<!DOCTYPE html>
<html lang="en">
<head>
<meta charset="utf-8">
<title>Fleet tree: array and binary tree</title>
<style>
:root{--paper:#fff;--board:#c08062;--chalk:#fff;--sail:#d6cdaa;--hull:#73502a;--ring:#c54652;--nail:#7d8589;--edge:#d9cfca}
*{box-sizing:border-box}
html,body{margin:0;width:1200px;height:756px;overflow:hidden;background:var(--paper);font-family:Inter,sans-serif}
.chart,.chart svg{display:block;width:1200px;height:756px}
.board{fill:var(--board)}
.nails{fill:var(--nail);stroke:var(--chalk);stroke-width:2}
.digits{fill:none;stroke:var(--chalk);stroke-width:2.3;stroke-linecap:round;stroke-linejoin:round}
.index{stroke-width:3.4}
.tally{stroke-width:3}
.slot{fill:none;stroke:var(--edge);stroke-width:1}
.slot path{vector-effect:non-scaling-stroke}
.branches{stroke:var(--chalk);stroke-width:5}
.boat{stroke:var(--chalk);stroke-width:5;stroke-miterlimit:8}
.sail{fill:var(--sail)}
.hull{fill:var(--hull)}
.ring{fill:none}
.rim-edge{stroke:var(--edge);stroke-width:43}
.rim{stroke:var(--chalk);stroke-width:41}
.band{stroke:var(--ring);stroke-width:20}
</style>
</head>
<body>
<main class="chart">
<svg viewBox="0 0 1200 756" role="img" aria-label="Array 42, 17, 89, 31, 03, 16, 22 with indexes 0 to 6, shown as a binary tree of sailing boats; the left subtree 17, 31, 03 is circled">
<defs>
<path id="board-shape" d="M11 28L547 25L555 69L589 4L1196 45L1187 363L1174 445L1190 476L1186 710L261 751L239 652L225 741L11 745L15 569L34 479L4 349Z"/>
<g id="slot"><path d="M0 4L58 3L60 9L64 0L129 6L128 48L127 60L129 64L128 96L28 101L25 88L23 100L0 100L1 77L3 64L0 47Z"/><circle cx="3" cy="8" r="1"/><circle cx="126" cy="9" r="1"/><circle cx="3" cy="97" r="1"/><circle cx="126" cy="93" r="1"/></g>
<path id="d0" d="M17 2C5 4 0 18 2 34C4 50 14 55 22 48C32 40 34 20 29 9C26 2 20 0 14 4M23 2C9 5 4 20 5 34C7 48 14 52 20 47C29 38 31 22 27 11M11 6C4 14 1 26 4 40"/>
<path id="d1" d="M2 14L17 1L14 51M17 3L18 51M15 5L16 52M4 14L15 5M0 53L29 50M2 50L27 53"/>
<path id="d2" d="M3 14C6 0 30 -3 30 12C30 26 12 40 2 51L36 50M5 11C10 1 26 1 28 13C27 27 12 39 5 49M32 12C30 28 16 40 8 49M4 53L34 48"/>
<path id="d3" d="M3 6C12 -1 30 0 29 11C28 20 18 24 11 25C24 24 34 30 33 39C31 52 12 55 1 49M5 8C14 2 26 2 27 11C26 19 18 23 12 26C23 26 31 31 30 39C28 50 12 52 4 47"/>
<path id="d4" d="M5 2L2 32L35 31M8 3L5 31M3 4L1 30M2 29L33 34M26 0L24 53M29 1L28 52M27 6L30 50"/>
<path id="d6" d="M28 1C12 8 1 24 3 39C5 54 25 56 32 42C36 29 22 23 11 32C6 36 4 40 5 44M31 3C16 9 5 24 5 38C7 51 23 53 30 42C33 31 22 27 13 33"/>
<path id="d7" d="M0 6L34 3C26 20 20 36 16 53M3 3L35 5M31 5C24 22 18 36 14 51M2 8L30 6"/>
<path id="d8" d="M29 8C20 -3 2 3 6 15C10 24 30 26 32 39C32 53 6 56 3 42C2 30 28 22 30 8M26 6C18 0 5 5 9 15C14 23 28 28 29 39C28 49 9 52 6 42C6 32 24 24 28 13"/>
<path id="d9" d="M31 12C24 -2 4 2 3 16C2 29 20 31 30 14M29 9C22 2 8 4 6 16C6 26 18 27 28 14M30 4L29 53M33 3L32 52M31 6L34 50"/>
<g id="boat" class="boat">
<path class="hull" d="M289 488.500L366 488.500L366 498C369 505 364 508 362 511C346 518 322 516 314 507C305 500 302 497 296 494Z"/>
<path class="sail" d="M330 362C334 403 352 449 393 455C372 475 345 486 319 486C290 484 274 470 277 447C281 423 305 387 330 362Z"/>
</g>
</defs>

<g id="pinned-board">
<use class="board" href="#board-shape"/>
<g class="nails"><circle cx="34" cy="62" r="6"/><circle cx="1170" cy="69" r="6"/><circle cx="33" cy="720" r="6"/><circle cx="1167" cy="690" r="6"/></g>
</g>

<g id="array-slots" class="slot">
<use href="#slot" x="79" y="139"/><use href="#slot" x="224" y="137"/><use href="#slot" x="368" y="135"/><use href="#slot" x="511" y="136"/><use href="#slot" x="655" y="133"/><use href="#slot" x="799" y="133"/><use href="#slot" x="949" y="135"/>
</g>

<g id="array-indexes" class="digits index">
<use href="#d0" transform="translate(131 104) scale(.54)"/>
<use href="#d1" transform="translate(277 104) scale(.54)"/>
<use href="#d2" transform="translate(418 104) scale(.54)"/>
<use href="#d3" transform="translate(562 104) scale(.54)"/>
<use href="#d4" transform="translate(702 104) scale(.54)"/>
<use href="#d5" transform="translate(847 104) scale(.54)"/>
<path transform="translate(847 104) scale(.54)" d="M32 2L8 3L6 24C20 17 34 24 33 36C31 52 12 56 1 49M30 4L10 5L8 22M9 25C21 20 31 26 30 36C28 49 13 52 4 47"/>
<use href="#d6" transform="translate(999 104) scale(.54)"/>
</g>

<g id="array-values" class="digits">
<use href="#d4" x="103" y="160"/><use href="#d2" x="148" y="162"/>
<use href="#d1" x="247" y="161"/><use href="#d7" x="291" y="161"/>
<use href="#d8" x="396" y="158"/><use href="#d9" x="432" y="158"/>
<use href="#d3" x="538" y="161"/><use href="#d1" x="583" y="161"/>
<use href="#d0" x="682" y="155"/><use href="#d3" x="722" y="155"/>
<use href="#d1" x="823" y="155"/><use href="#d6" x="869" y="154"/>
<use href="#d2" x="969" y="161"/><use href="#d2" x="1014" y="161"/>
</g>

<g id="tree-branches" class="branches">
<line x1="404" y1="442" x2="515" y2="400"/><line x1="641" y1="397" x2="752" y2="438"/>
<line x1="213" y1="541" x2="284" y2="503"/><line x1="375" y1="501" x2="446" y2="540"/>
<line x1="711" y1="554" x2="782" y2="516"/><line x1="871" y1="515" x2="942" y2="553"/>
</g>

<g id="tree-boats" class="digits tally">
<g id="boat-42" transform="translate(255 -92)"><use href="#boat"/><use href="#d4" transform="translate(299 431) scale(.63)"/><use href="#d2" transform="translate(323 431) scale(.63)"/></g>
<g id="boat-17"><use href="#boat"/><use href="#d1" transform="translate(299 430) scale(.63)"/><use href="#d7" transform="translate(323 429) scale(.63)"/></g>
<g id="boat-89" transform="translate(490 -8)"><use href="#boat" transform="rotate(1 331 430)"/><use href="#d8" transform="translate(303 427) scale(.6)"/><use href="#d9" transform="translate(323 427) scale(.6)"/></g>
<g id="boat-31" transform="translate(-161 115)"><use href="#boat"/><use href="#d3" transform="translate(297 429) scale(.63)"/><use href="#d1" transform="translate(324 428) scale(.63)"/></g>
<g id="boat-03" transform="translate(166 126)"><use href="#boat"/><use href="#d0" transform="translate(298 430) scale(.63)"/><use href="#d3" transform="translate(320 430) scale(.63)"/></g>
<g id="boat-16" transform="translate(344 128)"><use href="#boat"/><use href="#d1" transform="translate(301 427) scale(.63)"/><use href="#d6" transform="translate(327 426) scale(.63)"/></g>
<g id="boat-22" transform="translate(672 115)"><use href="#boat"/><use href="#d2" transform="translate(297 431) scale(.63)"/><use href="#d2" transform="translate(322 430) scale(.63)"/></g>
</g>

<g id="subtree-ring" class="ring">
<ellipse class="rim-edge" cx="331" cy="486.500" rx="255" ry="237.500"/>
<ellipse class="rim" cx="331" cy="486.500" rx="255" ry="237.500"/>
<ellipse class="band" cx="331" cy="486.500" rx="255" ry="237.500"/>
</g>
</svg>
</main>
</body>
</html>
════════
EXERCISE →
Identify all lines in the records above with the word "hull".

TASK ANSWER →
:root{--paper:#fff;--board:#c08062;--chalk:#fff;--sail:#d6cdaa;--hull:#73502a;--ring:#c54652;--nail:#7d8589;--edge:#d9cfca}
.hull{fill:var(--hull)}
<path class="hull" d="M289 488.500L366 488.500L366 498C369 505 364 508 362 511C346 518 322 516 314 507C305 500 302 497 296 494Z"/>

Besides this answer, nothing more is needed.